Your task:
Please copy out all lines of the entries that contain the word "light".

Source information:
------------------------------------------------

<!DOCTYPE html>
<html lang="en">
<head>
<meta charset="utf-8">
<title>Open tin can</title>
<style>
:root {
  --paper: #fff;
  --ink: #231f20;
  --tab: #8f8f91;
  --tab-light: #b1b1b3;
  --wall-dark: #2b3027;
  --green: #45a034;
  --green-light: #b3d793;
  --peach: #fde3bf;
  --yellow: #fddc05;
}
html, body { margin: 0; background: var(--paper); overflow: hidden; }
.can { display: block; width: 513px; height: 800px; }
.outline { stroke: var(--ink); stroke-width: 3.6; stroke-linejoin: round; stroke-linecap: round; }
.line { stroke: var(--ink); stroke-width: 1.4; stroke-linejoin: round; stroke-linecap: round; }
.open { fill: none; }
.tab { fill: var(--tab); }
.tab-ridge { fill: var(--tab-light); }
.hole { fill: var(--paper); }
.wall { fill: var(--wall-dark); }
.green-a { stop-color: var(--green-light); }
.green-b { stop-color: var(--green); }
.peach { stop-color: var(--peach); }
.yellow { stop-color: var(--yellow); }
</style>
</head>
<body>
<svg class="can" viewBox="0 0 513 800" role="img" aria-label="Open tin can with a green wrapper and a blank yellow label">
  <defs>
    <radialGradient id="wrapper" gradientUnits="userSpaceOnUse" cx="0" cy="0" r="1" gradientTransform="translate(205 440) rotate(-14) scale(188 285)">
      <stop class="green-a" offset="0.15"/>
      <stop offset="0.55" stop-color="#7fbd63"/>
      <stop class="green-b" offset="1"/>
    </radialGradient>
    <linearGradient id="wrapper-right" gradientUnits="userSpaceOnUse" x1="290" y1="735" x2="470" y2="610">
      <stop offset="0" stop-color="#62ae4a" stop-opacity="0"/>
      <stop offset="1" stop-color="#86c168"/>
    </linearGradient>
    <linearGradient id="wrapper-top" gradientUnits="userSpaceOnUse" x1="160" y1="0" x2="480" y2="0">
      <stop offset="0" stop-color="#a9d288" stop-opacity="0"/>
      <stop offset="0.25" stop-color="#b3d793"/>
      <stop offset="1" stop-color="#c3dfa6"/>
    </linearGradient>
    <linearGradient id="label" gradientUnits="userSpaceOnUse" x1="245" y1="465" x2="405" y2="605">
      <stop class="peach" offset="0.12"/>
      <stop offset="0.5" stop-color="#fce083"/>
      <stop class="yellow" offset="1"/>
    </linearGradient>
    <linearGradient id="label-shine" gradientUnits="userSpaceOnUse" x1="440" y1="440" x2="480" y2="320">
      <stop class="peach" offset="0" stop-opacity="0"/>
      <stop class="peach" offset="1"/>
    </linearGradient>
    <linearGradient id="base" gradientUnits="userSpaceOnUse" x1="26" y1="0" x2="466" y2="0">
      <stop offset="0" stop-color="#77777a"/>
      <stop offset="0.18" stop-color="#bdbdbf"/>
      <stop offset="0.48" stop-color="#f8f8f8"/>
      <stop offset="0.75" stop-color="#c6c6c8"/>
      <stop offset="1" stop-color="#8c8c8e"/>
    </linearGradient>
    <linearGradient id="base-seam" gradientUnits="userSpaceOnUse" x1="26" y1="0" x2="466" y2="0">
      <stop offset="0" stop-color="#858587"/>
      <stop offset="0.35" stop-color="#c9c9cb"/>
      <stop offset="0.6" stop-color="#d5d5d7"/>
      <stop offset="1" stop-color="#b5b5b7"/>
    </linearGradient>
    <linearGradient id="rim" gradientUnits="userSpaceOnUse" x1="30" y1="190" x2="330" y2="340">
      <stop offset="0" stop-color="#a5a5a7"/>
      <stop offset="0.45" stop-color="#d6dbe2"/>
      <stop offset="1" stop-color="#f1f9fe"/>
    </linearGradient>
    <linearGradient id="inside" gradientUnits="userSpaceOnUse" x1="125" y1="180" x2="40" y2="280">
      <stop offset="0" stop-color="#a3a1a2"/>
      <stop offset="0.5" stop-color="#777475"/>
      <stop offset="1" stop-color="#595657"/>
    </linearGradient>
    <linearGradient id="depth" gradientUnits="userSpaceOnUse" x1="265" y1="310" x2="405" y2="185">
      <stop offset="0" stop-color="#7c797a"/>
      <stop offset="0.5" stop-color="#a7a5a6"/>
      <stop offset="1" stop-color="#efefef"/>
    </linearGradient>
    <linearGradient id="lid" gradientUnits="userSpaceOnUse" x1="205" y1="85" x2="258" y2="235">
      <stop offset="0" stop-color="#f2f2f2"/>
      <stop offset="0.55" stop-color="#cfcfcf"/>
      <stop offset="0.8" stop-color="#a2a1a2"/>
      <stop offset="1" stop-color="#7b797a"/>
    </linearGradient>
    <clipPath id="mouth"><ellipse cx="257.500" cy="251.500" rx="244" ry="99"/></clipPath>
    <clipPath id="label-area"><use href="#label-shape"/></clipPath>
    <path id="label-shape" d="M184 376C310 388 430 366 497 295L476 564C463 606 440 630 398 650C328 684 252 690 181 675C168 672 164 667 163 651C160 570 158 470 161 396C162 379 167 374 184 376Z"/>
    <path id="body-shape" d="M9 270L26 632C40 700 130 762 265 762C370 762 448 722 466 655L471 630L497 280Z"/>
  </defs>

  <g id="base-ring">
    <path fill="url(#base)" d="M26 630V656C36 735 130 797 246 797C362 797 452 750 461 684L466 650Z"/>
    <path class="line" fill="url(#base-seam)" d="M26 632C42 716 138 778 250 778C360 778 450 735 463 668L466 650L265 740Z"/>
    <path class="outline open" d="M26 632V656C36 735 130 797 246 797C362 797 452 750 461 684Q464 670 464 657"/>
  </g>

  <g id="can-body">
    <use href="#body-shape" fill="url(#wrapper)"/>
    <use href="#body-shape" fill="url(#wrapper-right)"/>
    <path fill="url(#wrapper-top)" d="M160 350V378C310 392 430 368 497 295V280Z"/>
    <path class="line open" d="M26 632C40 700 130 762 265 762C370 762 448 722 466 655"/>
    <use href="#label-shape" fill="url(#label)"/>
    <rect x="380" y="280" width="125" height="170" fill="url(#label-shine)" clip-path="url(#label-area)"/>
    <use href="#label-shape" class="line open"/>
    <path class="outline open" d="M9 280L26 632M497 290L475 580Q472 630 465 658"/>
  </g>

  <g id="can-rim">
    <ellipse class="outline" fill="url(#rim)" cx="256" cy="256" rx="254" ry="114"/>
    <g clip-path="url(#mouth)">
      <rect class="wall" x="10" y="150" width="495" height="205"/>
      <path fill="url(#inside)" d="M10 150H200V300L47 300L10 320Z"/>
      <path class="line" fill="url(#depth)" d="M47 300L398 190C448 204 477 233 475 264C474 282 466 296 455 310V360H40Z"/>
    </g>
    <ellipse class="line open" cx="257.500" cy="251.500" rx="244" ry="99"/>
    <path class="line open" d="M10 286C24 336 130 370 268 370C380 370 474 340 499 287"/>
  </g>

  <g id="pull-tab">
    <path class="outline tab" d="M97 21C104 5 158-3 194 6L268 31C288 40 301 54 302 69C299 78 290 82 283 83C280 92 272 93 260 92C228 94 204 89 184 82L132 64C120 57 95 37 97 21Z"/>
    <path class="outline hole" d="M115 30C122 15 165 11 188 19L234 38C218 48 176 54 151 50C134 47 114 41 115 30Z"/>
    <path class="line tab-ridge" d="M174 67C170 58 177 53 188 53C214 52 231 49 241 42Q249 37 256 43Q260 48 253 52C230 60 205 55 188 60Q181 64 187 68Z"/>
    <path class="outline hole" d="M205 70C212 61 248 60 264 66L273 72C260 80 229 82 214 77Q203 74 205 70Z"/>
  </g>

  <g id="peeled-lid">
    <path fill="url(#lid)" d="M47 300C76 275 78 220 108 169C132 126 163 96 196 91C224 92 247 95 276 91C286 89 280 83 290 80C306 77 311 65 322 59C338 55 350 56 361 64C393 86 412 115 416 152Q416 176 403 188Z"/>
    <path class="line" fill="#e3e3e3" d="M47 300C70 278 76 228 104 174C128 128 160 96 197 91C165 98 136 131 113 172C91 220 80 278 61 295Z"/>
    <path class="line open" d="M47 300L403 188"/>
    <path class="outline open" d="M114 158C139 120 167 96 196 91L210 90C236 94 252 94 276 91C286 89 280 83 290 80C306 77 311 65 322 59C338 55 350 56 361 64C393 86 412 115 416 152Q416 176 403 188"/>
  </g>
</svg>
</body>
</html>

------------------------------------------------

Solution to this task:
  --tab-light: #b1b1b3;
  --green-light: #b3d793;
.tab-ridge { fill: var(--tab-light); }
.green-a { stop-color: var(--green-light); }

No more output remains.